▶ [What the task requires]:
The answer must consist of every line below containing "blob".

▶ [Input records]:
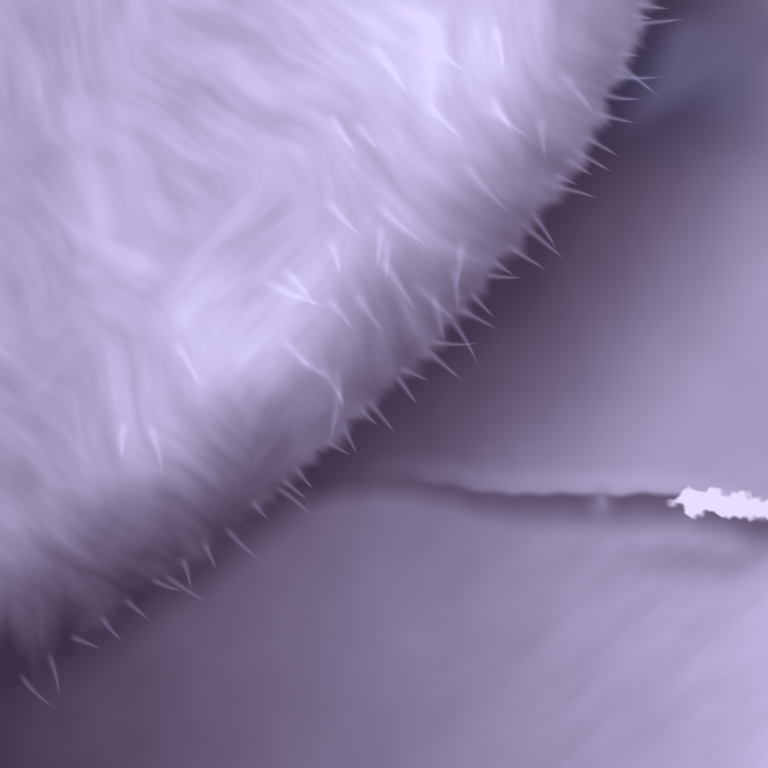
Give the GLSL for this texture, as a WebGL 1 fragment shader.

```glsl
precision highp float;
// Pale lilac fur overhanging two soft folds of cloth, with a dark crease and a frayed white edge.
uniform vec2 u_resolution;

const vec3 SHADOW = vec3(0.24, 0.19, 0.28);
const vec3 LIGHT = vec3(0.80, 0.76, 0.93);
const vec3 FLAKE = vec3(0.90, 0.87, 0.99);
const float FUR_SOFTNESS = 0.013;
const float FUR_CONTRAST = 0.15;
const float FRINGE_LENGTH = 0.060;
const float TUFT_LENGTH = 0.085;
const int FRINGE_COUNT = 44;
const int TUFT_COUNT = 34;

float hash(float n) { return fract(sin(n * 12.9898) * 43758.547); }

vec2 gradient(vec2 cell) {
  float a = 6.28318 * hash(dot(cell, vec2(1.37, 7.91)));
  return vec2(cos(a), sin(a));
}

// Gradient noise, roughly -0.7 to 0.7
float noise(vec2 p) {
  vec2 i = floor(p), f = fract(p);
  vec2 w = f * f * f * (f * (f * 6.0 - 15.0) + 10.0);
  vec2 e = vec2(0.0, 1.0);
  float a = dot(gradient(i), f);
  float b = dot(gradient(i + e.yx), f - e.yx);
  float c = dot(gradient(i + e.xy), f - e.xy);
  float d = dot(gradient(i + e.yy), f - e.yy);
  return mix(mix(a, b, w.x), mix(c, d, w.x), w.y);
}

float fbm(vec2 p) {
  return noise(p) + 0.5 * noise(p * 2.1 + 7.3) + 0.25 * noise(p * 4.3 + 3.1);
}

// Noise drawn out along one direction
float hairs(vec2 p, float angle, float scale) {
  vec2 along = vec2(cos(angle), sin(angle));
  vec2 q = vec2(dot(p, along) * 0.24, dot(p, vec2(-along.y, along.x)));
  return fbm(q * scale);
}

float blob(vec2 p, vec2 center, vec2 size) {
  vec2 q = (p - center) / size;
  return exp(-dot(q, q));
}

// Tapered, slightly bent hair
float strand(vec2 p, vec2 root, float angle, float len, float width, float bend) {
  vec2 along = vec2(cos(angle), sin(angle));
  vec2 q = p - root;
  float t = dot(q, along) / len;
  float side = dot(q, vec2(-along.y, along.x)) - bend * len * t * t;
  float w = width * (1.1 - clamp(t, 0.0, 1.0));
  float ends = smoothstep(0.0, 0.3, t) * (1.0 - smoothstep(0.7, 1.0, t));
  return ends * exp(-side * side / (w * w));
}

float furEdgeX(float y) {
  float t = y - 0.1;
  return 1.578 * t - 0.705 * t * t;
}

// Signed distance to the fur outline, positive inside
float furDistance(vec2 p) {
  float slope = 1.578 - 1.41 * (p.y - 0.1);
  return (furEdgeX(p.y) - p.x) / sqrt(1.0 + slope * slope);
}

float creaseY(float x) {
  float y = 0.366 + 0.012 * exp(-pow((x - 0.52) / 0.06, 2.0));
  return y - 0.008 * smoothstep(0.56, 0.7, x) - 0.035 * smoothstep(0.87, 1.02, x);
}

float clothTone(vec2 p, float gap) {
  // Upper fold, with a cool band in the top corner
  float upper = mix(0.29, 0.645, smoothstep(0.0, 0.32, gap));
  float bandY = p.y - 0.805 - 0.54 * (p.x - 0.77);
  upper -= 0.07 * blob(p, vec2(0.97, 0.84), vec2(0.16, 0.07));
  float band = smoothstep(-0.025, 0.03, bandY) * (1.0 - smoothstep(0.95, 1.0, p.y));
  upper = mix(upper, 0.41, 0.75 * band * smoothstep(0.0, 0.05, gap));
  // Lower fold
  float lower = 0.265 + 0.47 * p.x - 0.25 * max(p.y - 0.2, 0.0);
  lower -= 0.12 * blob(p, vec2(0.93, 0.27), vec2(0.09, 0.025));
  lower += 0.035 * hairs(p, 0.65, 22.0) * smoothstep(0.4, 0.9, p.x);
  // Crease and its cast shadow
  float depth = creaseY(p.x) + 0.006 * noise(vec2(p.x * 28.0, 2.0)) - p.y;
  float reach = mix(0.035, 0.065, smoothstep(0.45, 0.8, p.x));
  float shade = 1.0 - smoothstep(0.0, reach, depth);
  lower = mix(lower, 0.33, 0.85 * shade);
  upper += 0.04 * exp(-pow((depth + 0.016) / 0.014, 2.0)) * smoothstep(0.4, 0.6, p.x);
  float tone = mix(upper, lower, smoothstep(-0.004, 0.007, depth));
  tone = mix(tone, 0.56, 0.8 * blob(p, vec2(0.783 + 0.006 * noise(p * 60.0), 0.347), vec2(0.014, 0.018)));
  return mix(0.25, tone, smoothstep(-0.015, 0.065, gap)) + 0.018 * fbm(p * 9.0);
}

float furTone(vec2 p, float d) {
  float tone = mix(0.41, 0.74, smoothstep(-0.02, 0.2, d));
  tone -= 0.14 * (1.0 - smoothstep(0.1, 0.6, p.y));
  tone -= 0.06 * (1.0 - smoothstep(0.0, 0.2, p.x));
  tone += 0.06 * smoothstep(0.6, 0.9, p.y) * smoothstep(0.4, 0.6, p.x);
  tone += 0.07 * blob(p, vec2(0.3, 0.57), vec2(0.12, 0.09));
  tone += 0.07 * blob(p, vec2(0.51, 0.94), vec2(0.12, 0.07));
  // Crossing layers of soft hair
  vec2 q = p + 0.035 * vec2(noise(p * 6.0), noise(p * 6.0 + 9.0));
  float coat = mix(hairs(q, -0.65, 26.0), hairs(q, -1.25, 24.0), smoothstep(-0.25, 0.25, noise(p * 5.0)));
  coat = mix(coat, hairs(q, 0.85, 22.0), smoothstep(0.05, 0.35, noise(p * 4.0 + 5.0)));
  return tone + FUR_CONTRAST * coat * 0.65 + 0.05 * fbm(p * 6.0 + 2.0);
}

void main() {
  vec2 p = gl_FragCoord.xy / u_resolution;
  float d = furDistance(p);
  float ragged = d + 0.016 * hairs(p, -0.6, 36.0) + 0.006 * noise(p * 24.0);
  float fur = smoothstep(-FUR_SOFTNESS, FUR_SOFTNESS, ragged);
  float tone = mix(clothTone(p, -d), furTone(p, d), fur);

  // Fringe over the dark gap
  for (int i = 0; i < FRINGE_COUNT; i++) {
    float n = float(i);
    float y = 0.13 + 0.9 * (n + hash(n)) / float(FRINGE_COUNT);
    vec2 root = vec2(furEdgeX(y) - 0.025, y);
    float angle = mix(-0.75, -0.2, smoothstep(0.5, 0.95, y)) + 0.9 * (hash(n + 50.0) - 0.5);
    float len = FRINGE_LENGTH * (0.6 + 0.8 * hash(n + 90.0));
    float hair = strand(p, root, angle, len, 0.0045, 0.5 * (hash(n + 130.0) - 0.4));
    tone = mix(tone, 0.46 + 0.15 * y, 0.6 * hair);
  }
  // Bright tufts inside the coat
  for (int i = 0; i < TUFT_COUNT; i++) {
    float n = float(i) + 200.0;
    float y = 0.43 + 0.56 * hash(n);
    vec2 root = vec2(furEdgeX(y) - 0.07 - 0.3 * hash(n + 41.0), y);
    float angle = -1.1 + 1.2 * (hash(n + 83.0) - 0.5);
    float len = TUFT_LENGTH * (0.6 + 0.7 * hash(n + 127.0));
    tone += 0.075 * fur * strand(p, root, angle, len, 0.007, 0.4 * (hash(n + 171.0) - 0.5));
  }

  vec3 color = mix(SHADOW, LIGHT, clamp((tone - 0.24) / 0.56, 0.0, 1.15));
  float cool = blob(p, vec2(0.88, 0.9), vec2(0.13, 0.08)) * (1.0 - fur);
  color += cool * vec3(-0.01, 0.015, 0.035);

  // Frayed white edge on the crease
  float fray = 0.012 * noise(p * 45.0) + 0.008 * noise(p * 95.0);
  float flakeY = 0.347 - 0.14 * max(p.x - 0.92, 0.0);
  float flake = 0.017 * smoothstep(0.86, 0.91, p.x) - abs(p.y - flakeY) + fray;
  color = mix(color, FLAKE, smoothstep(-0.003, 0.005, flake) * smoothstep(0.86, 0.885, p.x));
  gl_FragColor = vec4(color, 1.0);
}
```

▶ [Output for this exercise]:
float blob(vec2 p, vec2 center, vec2 size) {
  upper -= 0.07 * blob(p, vec2(0.97, 0.84), vec2(0.16, 0.07));
  lower -= 0.12 * blob(p, vec2(0.93, 0.27), vec2(0.09, 0.025));
  tone = mix(tone, 0.56, 0.8 * blob(p, vec2(0.783 + 0.006 * noise(p * 60.0), 0.347), vec2(0.014, 0.018)));
  tone += 0.07 * blob(p, vec2(0.3, 0.57), vec2(0.12, 0.09));
  tone += 0.07 * blob(p, vec2(0.51, 0.94), vec2(0.12, 0.07));
  float cool = blob(p, vec2(0.88, 0.9), vec2(0.13, 0.08)) * (1.0 - fur);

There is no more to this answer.